**DESCRIPTION OF THE TASK**
In the records below, find each line holding the word "height" and copy it.

**PROVIDED ENTRIES**
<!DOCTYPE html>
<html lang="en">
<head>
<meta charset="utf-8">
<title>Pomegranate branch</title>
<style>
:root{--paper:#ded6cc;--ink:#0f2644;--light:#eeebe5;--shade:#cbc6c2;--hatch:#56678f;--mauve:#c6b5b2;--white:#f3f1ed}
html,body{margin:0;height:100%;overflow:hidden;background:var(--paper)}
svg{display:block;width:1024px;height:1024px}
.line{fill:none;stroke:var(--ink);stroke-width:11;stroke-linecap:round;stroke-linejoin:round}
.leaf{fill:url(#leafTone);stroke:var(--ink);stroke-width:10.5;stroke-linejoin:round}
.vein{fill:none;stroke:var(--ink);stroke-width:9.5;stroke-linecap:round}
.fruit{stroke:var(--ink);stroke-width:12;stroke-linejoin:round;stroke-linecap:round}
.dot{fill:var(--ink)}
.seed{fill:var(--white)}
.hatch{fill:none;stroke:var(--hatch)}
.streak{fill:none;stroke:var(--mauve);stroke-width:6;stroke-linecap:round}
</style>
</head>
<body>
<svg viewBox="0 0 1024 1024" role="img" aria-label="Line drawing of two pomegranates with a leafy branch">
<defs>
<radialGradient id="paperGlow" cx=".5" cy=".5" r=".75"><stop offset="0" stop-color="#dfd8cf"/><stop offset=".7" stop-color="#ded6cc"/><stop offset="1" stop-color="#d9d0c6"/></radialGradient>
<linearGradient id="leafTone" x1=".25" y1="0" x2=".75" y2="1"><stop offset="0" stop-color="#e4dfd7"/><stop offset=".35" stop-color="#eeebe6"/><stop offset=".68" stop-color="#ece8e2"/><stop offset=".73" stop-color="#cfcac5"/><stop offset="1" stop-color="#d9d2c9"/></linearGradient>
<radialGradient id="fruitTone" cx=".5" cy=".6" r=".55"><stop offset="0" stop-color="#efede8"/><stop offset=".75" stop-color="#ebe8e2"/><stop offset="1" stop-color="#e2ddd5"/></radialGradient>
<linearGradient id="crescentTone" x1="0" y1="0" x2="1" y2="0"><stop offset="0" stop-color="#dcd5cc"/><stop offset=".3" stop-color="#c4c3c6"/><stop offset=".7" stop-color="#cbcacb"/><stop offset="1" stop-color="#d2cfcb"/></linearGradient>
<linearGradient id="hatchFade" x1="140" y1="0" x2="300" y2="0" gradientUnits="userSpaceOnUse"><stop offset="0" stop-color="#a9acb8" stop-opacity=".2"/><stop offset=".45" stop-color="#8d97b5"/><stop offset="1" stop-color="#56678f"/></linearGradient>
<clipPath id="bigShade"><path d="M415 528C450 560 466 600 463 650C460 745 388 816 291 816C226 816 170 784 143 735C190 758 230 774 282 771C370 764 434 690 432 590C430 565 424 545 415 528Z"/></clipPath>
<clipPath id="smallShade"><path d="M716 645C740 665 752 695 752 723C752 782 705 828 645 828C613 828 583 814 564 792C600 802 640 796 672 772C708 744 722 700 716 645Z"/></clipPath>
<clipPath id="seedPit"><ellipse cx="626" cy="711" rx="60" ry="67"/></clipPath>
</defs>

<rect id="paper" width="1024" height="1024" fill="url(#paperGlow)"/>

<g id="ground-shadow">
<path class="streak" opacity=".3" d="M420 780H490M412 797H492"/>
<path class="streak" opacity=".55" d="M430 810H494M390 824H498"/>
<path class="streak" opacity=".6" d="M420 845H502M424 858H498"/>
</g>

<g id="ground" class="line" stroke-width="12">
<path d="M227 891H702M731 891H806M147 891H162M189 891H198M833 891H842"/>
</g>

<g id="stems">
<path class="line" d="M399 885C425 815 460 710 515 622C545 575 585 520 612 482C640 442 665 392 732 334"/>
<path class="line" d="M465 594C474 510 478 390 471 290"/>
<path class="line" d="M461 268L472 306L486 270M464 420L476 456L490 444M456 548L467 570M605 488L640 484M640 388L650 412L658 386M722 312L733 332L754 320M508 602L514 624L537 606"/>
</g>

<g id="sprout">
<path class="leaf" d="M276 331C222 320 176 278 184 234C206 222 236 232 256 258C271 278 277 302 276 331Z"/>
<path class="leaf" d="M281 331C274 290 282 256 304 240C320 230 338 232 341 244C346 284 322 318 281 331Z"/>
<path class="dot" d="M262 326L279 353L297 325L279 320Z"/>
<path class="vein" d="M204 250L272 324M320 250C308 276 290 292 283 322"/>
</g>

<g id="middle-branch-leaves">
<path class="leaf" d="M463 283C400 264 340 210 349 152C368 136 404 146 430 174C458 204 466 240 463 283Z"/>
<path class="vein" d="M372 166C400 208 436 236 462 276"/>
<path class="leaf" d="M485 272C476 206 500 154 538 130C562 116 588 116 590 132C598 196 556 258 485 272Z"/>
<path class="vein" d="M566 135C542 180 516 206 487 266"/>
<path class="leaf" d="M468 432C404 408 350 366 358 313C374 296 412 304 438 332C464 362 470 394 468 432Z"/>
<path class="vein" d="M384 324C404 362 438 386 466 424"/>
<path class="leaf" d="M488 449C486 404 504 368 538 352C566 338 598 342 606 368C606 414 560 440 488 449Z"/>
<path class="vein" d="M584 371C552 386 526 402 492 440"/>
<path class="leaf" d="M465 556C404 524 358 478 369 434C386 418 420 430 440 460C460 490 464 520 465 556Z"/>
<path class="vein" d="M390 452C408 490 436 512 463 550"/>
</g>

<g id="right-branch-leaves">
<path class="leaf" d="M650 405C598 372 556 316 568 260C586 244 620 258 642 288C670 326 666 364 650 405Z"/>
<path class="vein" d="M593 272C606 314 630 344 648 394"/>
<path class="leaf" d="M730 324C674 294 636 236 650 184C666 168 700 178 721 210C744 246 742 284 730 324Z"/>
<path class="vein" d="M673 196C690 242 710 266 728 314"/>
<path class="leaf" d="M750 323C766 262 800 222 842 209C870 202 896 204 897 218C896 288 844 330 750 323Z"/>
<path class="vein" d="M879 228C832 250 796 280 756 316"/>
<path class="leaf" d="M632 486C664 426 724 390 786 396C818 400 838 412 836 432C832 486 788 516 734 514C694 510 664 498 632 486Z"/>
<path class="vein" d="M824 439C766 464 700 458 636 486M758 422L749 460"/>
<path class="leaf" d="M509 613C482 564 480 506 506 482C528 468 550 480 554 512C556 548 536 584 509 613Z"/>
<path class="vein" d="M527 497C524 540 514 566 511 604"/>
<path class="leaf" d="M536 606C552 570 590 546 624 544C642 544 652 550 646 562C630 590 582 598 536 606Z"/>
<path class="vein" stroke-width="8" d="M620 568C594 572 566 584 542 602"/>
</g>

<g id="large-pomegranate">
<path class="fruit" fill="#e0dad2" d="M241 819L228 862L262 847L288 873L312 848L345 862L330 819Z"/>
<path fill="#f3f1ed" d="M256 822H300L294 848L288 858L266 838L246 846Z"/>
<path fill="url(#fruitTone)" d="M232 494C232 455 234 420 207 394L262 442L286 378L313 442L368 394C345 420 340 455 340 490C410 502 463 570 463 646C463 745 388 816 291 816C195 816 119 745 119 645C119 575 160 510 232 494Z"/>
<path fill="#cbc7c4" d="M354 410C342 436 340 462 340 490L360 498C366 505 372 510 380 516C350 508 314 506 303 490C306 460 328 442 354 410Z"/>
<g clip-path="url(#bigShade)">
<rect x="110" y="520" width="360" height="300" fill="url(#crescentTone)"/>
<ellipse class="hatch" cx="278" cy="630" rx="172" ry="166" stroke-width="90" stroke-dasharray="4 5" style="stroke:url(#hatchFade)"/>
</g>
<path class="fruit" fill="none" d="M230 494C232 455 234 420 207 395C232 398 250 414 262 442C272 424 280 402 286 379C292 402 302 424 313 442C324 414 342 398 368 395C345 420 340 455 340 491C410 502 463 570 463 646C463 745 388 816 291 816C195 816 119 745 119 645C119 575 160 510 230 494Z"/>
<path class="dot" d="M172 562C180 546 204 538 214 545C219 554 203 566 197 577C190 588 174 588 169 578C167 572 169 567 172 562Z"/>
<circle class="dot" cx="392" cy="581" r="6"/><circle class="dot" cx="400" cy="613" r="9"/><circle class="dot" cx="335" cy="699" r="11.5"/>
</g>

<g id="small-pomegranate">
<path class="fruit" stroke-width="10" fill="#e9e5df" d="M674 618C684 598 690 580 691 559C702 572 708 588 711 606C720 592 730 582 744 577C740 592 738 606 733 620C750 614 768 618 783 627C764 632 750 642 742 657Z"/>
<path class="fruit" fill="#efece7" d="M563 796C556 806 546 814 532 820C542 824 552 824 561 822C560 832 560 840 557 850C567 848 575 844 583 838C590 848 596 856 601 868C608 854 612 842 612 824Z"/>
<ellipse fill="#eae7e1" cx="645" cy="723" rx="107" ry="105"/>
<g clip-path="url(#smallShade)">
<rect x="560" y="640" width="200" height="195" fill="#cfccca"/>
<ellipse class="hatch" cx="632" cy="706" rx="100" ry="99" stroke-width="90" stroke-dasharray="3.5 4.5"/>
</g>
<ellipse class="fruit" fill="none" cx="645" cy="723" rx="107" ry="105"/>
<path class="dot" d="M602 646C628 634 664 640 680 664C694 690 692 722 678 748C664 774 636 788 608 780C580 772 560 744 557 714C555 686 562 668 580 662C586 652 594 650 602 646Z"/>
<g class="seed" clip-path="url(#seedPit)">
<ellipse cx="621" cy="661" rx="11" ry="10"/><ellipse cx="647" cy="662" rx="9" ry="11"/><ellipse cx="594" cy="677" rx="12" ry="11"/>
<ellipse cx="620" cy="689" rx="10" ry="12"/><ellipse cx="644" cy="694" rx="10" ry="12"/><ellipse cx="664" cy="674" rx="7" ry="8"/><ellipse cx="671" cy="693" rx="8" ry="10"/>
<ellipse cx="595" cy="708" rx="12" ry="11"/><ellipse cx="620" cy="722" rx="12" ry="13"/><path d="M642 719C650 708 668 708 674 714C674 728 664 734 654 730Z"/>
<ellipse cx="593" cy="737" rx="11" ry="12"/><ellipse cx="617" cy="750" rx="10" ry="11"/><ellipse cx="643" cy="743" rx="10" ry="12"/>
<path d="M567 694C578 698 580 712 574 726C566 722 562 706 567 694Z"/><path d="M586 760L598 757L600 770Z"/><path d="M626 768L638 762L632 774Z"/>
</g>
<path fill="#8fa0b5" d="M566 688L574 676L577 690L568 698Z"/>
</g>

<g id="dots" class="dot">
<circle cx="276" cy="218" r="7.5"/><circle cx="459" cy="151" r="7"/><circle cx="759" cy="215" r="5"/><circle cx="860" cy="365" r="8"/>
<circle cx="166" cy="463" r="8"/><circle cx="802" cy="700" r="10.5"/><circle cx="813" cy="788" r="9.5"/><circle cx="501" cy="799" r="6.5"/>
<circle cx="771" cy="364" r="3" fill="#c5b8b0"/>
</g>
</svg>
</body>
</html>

**TASK RESPONSE**
html,body{margin:0;height:100%;overflow:hidden;background:var(--paper)}
svg{display:block;width:1024px;height:1024px}
<rect id="paper" width="1024" height="1024" fill="url(#paperGlow)"/>
<rect x="110" y="520" width="360" height="300" fill="url(#crescentTone)"/>
<rect x="560" y="640" width="200" height="195" fill="#cfccca"/>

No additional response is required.